Water-based lubes offer a smooth, frictionless motion, without the gooey residue of oil-based formulations and they can easily be mixed from all-natural, organic ingredients. Since these products use water as their main ingredient, they are quickly absorbed into the body tissue and need to be reapplied frequently. This brings up an interesting point as far as absorption. The fact that these types of lubricants are quickly absorbed through the skin and mucus membranes makes it very important to be certain that these are not allowing harmful chemicals into the body. This is why I highly recommend only using only 100 percent natural water-based formulas such as Firefly, Yes, Sylk, and Good Clean Love (see below).

Top Water-Based Personal Lubricants
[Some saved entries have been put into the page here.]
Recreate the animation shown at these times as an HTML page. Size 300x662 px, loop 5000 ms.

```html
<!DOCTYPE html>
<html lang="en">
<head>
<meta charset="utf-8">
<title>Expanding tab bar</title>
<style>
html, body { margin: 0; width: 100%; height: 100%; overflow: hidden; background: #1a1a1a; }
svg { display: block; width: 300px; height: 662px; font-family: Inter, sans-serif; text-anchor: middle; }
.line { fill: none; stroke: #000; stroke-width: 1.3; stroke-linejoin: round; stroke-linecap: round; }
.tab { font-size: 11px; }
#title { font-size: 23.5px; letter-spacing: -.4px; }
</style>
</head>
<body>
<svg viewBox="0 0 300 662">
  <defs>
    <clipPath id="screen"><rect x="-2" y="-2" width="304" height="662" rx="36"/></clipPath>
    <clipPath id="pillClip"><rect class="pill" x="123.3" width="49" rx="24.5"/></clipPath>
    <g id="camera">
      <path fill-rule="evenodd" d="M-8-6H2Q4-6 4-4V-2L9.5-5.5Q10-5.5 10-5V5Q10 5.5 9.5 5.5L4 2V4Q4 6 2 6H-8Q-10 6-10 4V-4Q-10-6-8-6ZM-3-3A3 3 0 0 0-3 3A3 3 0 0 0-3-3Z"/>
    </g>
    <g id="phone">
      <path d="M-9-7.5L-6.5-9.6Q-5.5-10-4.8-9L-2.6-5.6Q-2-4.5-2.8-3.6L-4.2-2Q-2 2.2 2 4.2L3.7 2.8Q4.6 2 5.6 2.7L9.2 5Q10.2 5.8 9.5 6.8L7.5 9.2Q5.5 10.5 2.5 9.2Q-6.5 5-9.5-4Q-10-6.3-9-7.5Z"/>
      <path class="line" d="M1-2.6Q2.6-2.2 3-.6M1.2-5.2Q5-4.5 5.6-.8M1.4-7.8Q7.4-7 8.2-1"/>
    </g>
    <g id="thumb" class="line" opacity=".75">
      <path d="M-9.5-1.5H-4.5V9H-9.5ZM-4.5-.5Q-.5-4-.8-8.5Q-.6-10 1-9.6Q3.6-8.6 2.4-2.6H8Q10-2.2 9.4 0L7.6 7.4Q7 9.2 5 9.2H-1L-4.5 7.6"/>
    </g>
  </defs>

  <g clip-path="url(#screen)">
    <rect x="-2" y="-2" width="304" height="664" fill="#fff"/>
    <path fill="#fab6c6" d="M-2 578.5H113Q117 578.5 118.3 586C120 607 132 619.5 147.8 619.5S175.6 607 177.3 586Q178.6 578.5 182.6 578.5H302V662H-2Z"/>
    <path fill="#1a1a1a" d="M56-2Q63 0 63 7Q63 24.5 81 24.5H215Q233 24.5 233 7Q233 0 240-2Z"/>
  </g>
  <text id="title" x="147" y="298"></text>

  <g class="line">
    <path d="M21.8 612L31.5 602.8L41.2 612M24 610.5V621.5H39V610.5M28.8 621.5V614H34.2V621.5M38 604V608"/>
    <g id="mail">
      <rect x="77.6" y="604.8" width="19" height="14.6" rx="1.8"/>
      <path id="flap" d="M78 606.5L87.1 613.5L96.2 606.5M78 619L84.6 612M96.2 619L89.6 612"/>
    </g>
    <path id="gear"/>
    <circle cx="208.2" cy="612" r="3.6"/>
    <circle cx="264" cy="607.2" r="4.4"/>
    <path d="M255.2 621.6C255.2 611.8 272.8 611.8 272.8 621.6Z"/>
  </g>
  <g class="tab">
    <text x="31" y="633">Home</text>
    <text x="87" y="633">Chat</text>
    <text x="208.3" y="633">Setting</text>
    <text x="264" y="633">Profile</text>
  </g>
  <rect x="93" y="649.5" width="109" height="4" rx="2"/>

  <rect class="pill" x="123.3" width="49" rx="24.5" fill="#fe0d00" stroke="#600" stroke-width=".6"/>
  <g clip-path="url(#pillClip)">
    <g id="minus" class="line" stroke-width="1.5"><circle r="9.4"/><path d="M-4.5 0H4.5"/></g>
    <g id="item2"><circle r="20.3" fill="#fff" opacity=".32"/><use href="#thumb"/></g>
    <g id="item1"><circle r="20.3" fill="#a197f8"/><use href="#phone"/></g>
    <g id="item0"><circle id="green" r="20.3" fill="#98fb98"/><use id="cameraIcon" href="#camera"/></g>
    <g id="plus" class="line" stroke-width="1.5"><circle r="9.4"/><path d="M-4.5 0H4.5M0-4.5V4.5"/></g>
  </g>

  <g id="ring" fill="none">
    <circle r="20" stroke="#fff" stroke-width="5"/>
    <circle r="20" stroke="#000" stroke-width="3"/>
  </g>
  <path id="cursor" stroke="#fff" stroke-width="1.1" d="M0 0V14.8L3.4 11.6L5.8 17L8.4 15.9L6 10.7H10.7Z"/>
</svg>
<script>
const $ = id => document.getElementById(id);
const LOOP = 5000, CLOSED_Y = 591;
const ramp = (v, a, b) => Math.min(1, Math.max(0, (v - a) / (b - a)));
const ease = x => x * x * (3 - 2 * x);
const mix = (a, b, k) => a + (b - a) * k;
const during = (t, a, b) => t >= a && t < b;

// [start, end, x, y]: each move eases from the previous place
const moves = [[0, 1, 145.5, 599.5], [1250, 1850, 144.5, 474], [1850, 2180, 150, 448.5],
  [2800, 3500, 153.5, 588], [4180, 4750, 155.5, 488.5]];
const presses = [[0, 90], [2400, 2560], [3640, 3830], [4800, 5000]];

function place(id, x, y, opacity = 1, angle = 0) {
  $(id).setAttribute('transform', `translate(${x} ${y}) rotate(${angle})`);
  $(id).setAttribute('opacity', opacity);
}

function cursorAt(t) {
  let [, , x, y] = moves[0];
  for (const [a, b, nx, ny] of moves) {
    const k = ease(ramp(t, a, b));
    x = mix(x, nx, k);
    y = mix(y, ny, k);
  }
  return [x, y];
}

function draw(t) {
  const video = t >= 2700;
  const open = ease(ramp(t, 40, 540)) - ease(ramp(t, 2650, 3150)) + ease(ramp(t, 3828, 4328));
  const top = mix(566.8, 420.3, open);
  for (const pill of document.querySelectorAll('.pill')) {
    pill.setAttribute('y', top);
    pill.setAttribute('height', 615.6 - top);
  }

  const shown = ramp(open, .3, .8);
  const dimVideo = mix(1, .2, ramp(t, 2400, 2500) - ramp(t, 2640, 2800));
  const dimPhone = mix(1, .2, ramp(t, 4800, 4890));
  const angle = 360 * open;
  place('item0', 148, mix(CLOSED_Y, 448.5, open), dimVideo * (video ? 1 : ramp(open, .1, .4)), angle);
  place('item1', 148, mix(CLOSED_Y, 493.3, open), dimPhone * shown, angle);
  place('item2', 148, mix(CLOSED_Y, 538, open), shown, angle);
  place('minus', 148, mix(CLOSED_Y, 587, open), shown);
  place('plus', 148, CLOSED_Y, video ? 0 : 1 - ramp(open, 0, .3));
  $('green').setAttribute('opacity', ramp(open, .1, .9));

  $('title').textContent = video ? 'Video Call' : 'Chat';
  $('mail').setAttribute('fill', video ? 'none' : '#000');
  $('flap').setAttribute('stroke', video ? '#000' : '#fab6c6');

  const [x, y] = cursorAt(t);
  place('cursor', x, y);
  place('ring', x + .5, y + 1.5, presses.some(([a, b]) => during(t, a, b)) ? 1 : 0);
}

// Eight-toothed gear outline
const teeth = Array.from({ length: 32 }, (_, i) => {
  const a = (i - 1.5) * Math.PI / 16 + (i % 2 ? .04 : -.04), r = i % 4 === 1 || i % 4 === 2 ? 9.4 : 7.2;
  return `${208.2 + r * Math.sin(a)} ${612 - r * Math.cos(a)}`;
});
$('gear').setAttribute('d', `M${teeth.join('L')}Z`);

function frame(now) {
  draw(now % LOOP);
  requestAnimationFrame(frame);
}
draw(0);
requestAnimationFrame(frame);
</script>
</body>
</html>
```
Firefly personal lubricant uses 100 percent all-natural ingredients, plus adds in the soothing, healing extract of aloe vera. It is safe with all types of condoms (silicone, rubber, latex), and is actually fairly long-lasting as natural formulations go.
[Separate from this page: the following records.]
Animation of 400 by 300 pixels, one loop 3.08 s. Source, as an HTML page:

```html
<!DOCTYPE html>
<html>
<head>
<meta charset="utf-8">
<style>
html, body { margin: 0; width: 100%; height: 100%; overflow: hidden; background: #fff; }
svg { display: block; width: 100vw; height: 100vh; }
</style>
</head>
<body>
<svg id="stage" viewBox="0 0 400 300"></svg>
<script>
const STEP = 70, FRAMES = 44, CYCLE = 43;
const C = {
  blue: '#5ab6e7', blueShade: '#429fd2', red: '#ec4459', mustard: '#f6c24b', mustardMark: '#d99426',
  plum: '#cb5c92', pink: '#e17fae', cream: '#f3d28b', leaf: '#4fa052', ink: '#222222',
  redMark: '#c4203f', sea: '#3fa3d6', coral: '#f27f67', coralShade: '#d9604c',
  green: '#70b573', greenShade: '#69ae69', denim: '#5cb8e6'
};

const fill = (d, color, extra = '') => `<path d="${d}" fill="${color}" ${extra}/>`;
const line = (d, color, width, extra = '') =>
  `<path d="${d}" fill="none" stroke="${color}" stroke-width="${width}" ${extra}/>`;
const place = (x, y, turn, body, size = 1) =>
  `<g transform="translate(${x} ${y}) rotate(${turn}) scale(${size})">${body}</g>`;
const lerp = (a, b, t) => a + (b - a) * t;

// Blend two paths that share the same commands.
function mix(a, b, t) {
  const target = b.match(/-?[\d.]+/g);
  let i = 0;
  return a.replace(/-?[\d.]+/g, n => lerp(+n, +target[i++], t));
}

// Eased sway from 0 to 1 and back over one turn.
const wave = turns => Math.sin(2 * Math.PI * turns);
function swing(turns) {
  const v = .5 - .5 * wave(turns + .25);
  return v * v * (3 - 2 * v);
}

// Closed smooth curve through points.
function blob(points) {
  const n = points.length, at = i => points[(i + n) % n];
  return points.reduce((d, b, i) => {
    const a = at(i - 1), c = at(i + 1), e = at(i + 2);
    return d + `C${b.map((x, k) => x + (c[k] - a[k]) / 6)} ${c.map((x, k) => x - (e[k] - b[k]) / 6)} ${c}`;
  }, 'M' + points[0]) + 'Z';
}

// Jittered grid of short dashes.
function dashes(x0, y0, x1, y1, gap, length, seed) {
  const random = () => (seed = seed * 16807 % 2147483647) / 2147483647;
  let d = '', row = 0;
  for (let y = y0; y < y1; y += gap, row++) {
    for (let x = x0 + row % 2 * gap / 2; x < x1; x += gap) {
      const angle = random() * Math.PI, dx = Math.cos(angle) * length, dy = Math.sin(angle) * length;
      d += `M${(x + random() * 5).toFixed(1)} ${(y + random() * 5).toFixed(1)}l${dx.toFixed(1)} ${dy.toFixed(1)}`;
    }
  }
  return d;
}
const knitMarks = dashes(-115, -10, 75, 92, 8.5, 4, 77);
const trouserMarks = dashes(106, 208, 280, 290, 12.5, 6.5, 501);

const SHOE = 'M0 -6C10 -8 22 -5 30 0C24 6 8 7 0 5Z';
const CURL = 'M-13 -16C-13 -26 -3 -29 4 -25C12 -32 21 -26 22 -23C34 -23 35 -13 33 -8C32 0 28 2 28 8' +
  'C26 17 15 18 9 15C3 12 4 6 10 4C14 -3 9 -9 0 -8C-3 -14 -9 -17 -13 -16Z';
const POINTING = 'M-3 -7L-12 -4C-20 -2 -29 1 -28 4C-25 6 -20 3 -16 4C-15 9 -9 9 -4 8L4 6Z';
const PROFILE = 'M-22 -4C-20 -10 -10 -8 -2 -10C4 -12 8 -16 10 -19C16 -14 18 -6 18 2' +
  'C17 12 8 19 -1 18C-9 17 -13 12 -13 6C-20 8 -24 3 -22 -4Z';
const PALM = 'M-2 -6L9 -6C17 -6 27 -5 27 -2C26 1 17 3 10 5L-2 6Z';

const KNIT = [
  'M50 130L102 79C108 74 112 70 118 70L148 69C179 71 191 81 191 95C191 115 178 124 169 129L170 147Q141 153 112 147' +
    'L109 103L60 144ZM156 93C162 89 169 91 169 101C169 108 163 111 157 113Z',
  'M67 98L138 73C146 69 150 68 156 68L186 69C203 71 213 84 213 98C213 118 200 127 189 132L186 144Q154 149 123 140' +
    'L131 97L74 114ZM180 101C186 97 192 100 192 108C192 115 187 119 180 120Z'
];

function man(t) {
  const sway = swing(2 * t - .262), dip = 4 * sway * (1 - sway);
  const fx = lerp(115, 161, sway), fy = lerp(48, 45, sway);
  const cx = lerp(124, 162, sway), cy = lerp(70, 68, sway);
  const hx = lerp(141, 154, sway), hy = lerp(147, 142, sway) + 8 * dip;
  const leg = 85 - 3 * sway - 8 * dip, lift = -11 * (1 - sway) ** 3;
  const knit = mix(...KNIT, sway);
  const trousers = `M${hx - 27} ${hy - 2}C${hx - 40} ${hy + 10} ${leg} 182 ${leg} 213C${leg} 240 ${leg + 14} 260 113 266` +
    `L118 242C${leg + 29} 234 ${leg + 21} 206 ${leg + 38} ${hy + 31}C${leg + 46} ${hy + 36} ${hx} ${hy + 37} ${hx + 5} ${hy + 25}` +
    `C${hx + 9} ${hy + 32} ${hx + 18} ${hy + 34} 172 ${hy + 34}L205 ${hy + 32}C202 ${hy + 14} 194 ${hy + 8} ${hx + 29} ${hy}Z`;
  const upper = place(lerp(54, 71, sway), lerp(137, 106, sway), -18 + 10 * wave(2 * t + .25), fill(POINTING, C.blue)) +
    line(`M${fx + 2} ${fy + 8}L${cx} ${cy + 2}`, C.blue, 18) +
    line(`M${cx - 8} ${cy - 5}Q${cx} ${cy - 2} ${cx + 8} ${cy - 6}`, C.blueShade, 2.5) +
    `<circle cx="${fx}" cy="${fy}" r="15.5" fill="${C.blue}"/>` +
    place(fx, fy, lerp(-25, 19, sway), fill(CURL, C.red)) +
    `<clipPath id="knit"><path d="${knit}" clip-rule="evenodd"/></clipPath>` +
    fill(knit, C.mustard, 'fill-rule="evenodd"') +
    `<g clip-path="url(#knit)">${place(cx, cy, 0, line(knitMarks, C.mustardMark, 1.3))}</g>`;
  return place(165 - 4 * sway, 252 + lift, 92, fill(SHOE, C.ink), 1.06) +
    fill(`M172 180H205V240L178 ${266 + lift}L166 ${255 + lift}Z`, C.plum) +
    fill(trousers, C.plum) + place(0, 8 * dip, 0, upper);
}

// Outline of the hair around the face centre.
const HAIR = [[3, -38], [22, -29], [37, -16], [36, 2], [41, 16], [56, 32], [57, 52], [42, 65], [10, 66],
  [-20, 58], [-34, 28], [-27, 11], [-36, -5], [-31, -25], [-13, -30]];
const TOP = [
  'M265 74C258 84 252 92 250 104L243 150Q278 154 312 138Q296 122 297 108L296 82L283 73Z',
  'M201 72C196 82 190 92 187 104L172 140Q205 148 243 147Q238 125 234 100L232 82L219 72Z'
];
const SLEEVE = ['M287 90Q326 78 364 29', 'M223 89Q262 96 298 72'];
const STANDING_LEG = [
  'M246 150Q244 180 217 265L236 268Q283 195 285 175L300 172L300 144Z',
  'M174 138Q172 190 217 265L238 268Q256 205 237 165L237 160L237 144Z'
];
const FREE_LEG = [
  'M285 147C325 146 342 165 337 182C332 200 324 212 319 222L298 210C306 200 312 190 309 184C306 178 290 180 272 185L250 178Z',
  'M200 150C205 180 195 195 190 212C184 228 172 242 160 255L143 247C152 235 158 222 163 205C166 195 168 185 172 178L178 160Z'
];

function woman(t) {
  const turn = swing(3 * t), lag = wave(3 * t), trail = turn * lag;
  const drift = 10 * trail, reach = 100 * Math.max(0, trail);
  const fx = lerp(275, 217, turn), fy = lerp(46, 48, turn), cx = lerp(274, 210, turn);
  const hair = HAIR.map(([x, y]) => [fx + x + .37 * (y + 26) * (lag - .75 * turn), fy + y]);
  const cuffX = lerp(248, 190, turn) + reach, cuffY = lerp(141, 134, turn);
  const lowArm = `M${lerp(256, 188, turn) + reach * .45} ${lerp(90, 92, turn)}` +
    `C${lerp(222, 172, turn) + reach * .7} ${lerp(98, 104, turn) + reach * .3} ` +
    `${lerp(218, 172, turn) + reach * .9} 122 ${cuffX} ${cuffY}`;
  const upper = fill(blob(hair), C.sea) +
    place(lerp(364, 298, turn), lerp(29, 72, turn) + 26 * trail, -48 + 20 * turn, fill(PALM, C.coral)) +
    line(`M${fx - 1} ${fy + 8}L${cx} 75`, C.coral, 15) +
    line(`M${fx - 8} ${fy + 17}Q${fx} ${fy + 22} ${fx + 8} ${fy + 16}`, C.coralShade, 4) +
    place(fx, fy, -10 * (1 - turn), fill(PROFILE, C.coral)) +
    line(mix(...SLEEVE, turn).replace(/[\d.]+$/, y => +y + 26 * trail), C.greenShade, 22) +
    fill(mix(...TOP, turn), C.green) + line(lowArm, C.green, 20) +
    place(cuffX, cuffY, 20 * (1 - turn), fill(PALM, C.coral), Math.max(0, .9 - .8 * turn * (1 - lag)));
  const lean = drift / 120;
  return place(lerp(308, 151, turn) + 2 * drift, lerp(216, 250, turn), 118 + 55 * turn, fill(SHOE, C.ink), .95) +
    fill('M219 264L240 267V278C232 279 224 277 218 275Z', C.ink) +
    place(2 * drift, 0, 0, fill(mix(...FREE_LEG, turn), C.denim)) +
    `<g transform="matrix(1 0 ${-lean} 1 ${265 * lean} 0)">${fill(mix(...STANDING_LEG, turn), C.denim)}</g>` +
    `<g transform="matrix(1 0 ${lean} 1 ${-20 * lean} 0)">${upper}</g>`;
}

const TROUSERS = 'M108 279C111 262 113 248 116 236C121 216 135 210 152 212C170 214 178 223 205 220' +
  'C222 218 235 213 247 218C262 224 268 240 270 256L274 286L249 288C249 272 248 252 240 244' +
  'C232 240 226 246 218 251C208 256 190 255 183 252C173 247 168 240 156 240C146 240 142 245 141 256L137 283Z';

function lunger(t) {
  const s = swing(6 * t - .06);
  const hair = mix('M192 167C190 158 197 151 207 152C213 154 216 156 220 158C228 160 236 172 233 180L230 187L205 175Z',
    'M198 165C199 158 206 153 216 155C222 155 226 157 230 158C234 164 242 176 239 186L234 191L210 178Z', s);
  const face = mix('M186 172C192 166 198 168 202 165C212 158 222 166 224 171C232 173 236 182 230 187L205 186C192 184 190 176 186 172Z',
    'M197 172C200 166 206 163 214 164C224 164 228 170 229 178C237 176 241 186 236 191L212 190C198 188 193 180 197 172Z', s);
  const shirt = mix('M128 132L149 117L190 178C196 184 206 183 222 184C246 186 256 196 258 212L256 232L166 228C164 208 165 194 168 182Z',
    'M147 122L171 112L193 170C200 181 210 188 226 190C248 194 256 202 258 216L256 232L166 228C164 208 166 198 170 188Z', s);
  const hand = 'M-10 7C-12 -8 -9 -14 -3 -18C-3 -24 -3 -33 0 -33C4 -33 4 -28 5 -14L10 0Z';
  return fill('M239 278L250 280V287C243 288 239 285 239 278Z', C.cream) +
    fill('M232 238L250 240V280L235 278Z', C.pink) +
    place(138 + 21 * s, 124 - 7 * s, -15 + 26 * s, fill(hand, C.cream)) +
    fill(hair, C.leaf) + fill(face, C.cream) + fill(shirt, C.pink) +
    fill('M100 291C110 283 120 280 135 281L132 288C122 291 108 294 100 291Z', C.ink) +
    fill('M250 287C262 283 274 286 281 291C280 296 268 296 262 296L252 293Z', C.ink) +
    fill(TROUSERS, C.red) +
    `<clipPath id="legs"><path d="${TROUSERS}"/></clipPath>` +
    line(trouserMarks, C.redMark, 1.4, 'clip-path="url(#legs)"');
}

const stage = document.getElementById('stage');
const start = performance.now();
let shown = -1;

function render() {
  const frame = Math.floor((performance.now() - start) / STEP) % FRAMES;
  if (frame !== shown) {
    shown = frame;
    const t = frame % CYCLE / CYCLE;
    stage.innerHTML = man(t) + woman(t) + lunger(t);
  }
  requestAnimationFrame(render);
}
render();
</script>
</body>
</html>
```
Yes Lubricant

Yes lubricant is a fairly tried and true formulation for couples. It is 100 percent natural and also includes organic ingredients. Yes also offers an oil-based (from plants) formula, though I still recommend using the water-based for most circumstances.

Sylk Personal Lubricant

Sylk is another 100 percent natural (no chemicals or fragrances), water-based option made from Kiwifruit vine extract. It promises not to cause irritation and is said to be as close to the real thing as you can find in a bottle (just remember to recycle that bottle when you're finished with it).

Good Clean Love

Even dirty girls will like Good Clean Love. The line includes two formulations that add extra stimulation without any harsh chemicals by adding peppermint and cinnamon.

Note on Spermicides, and Novelty Brands

Many lubricants used to have some sort of spermicide added into them, and one of the most common was Nonoxynol-9 (N-9). While it was originally marketed to provide protection against HIV, STDs, and becoming pregnant, research by UNAIDS has found that it provides absolutely no protection from any of these when used by itself. N-9 has been shown to cause irritation in women, which is why most manufacturers do not use it anymore. It is only recommended to use spermicides if you are using a diaphragm as your main source of birth control.

Novelty lubes are essentially gimmicks meant to catch consumer attention. You should know that the extra ingredients used to create warming, tingling, glowing, or other sensations are more likely to contain harmful chemicals and can lessen the effect of a product's lubricating properties.

Whatever lube you choose, there are tons of good options on the market now so keep an eye out for water or silicon lubes that meet your needs.